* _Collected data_
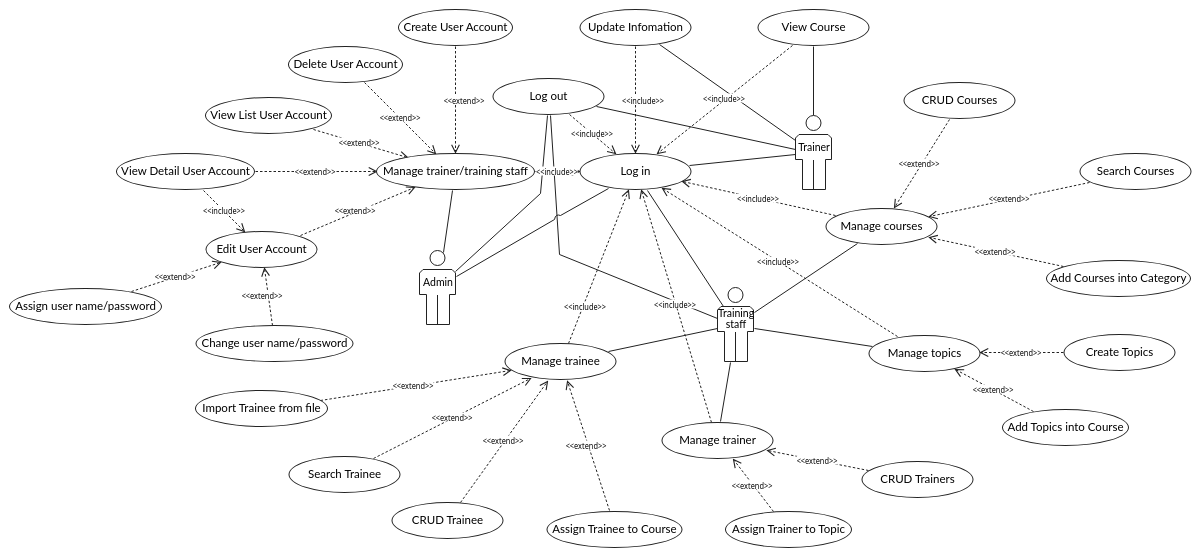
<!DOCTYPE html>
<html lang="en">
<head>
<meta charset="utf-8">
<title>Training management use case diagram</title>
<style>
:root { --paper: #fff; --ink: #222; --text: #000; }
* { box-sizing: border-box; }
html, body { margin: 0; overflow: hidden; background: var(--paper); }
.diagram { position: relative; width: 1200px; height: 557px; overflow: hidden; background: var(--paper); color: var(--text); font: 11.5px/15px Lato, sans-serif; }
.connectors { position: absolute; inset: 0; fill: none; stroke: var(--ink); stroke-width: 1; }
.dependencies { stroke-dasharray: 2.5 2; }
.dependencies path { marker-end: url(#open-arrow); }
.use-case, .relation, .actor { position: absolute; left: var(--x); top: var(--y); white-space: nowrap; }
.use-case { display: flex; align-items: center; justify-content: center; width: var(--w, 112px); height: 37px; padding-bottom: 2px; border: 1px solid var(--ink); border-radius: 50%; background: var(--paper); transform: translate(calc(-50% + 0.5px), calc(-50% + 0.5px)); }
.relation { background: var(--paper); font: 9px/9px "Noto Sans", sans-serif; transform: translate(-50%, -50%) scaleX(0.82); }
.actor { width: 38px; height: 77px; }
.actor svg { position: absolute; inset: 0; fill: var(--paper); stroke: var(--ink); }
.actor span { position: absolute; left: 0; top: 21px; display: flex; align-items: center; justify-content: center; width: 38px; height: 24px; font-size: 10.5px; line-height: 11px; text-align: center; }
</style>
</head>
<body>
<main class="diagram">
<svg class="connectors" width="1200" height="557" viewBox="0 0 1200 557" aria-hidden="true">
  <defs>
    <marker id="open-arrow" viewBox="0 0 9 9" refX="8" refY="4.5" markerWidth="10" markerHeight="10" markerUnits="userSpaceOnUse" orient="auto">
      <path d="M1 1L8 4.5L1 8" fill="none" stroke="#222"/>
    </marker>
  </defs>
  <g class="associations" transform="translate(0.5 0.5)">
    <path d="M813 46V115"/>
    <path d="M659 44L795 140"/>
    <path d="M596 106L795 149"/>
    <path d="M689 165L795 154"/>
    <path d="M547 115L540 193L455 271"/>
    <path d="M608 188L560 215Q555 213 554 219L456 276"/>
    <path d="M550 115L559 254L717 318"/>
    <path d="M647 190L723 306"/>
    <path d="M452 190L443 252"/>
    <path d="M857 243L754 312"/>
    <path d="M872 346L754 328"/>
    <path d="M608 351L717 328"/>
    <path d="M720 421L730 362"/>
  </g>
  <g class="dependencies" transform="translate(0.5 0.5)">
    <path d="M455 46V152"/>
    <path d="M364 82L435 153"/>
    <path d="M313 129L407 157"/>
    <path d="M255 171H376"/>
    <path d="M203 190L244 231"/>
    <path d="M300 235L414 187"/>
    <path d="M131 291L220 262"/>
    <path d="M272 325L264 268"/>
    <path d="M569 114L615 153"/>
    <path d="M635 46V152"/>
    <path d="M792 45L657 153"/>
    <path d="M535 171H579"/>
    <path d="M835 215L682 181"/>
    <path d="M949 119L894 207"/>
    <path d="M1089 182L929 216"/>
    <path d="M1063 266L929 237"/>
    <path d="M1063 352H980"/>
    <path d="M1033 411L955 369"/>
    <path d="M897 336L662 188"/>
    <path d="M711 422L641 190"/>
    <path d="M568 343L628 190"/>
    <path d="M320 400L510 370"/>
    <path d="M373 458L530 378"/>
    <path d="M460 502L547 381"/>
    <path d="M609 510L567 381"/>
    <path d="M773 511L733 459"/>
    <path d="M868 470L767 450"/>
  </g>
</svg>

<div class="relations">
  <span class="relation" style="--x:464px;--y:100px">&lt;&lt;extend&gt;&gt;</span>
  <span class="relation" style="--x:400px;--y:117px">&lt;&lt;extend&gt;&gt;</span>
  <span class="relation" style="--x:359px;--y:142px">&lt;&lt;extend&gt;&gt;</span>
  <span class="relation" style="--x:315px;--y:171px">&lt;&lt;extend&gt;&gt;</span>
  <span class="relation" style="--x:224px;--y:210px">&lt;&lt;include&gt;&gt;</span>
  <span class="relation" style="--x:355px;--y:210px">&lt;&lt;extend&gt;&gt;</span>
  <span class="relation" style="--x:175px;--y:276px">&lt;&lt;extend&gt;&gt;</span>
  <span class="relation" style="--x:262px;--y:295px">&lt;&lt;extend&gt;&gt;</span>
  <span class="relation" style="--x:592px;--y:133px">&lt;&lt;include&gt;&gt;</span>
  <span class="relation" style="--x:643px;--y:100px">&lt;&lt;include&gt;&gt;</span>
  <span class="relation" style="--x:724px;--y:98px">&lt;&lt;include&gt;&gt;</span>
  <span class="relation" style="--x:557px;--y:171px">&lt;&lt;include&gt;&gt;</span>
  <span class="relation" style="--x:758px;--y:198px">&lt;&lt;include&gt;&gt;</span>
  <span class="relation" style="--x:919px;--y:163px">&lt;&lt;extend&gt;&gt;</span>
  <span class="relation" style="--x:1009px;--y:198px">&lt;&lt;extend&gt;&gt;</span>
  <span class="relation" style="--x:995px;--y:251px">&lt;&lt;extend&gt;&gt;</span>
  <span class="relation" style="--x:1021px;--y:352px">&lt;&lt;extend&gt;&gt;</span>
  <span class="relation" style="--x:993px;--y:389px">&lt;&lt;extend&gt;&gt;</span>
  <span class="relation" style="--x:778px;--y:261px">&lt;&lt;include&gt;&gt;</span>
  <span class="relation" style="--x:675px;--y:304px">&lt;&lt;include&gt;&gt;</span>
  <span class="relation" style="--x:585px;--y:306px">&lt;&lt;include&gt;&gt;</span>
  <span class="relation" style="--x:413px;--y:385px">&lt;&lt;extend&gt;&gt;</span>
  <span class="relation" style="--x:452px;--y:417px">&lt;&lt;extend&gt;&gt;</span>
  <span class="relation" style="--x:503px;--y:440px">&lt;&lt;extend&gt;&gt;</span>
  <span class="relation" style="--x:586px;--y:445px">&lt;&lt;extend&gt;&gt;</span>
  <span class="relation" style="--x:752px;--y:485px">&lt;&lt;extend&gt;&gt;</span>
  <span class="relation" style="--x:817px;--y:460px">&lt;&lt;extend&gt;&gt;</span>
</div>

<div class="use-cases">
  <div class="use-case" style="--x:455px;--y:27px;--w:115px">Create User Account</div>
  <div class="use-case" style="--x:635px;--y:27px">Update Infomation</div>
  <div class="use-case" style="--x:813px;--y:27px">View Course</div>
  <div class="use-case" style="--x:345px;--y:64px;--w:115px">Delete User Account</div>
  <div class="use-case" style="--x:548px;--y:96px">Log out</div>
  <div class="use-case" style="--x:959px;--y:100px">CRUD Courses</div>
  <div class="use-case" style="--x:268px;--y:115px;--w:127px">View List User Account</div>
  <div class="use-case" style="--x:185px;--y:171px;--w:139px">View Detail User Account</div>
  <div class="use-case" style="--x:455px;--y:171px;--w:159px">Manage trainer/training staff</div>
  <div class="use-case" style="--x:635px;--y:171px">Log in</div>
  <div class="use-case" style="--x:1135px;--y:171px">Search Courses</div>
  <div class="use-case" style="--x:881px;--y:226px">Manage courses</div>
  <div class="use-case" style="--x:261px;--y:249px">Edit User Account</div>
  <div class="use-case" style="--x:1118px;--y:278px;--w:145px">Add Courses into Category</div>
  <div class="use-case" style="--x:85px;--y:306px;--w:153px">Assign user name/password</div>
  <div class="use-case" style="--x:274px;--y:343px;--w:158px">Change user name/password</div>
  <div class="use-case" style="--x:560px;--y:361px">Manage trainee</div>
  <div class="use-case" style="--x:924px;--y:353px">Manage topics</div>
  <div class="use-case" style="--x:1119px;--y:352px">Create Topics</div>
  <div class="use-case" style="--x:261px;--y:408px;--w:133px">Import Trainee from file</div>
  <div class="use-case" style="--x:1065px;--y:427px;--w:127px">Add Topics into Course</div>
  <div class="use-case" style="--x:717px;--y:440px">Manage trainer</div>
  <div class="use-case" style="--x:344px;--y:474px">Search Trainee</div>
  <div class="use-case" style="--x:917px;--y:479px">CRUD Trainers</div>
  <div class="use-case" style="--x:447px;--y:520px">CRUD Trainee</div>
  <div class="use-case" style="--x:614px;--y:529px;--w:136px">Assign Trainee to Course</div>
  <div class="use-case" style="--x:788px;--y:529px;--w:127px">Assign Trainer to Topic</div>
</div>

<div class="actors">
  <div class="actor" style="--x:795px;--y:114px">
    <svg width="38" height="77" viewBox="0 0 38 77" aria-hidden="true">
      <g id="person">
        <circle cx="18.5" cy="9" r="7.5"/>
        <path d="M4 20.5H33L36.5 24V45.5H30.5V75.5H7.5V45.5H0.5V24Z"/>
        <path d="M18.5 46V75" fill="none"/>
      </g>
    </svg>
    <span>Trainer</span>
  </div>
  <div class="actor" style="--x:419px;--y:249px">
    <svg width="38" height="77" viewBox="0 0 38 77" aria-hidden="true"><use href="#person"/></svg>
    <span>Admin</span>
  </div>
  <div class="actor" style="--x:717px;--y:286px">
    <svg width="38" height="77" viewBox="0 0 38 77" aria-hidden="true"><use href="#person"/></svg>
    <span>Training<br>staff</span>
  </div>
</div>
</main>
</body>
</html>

* _Task directions_
Look through the entries. Copy out each line with "dependencies" in it.

* _Answer to this problem_
.dependencies { stroke-dasharray: 2.5 2; }
.dependencies path { marker-end: url(#open-arrow); }
  <g class="dependencies" transform="translate(0.5 0.5)">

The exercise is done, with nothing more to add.